Scientists and agriculture experts are attributing this phenomenon to climate change experienced by this region over the years and the change of the agricultural method from traditional plough to mechanised one. The changing pattern of rainfall and increase in temperature over the years is mostly responsible for the increase of paddy eating worms in this region. Lakhimpur district which falls in the North Bank Plain Zone of Assam along with five other districts has been witnessing a fluctuating annual rainfall pattern. According to the data available at the Meteorological Society of India, Lakhimpur district always has a surplus rainfall rate over the State's average which is 2294.0 mm. In the year 2004, the average annual rainfall in Lakhimpur district was 3178.400 mm. It went below 3000.0 mm in 2005 and 2006. But in 2007, the district recorded 3245.800 mm of annual rainfall which again decreased to 2365.300 mm in 2009. Again in 2010 the annual rainfall increased to 3267.700 mm only to fall drastically to 2365.600 mm in 2013. This year Assam witnessed a 25% deficit in rainfall for the period from June 1, 2016 to July 27, 2016. But this did not stop the State from heavy floods in which Lakhimpur was one of the worst affected districts. The flood which had destroyed most of the paddy fields with newly planted seedlings forced the peasants to go for a second planting when the rain receded. But a month long dry spell in the month of August made things worse for the peasants as it provided the ideal atmosphere for the worms to spread.

According to chief scientist Dr. Kishore Sarma, Regional Agriculture Research Station North Lakhimpur, of Assam Agricultural University, the larva produced by the butterfly in the rainy season in the paddy fields are usually consumed by fishes, frogs and other aquatic species in waterlogged conditions. However, Dr Sarma says, since the month of August witnessed a drought, all the paddy fields in the flood-affected areas became dry and all the natural enemies of the larva died. Also contributed was the favourable temperature above 32 degree Celsius. All these allowed the larva of the worms to survive and contributed in their abnormal rise in population as caterpillars.

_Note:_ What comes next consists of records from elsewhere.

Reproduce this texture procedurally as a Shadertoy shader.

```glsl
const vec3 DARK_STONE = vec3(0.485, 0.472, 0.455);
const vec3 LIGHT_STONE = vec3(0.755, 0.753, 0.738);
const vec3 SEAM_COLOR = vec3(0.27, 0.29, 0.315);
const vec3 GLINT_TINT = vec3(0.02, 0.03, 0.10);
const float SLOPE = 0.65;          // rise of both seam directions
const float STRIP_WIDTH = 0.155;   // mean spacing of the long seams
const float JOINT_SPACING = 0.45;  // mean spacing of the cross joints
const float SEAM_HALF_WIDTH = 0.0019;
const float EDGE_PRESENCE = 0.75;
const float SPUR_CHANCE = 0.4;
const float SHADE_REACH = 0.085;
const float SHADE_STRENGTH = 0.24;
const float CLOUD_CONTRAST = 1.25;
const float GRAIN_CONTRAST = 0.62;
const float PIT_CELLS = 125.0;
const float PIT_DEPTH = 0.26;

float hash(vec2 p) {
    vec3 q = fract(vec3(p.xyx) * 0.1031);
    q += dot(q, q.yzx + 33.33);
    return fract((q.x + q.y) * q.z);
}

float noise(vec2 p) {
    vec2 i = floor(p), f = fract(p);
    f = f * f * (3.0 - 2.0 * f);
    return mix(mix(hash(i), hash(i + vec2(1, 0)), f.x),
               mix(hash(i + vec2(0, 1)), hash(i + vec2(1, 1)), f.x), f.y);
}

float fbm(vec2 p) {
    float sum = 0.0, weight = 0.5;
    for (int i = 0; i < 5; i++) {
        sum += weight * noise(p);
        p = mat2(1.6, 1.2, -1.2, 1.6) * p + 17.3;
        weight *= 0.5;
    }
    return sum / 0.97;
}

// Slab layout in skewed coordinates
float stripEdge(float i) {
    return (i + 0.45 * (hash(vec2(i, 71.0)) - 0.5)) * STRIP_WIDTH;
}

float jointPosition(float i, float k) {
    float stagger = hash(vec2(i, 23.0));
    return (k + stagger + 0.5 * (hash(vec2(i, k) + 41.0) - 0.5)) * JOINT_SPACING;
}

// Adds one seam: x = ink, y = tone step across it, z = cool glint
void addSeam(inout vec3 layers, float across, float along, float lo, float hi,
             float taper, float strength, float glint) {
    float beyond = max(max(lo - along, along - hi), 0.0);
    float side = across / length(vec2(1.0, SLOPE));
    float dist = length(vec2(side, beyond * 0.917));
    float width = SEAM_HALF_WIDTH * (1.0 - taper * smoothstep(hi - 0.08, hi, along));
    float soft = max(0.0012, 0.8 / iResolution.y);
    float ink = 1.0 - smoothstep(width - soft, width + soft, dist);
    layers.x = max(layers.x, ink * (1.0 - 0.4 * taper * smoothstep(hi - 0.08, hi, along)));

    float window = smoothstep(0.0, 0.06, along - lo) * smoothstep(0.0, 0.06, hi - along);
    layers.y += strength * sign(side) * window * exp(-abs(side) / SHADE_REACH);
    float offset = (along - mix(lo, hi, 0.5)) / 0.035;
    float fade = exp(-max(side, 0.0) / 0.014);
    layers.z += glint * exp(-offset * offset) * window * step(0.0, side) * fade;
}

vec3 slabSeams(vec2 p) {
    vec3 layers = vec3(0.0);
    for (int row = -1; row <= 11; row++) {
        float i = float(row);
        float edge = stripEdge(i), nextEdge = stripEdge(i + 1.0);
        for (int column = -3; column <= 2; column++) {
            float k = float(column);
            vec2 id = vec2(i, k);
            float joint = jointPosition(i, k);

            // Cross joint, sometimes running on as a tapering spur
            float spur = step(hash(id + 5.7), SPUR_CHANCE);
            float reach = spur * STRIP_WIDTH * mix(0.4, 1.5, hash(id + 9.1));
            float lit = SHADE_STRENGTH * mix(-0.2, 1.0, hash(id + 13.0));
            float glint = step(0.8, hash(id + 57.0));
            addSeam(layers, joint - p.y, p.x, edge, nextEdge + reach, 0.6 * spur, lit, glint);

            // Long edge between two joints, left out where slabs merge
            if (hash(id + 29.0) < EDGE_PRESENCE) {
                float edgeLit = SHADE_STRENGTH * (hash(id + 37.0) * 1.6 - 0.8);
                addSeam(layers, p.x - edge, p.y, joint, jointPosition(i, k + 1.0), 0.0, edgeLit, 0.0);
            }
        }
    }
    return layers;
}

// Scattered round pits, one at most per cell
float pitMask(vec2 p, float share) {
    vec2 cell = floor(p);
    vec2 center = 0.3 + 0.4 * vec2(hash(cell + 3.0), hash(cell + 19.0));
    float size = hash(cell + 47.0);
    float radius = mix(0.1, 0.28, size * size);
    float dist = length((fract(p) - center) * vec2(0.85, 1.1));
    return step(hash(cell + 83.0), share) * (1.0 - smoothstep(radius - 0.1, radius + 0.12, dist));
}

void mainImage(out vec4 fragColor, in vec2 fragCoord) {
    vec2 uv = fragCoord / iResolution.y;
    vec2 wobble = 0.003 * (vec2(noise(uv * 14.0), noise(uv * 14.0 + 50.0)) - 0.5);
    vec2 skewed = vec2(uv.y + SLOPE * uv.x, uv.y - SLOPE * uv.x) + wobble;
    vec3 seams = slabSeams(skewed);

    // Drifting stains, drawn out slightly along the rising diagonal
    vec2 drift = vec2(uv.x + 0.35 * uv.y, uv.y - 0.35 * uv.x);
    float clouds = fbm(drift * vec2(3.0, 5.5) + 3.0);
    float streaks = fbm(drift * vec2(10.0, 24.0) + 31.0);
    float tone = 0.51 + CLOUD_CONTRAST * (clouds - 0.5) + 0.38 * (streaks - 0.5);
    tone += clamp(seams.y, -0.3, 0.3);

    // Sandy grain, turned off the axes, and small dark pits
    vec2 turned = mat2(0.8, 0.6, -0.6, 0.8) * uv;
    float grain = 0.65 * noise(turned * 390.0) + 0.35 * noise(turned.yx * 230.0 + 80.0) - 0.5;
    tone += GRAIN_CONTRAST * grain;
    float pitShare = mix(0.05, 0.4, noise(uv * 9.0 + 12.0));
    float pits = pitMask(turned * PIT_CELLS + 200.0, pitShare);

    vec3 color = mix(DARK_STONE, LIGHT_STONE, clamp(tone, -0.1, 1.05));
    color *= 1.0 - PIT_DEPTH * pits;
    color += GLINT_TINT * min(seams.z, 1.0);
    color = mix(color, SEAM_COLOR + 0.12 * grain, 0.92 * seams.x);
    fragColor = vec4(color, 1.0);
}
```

Similarly, the switch over from traditional plough of the paddy fields to tractor driven one increased the chances of the larva to survive as they are least exposed to the sunlight and predatory birds like egrets.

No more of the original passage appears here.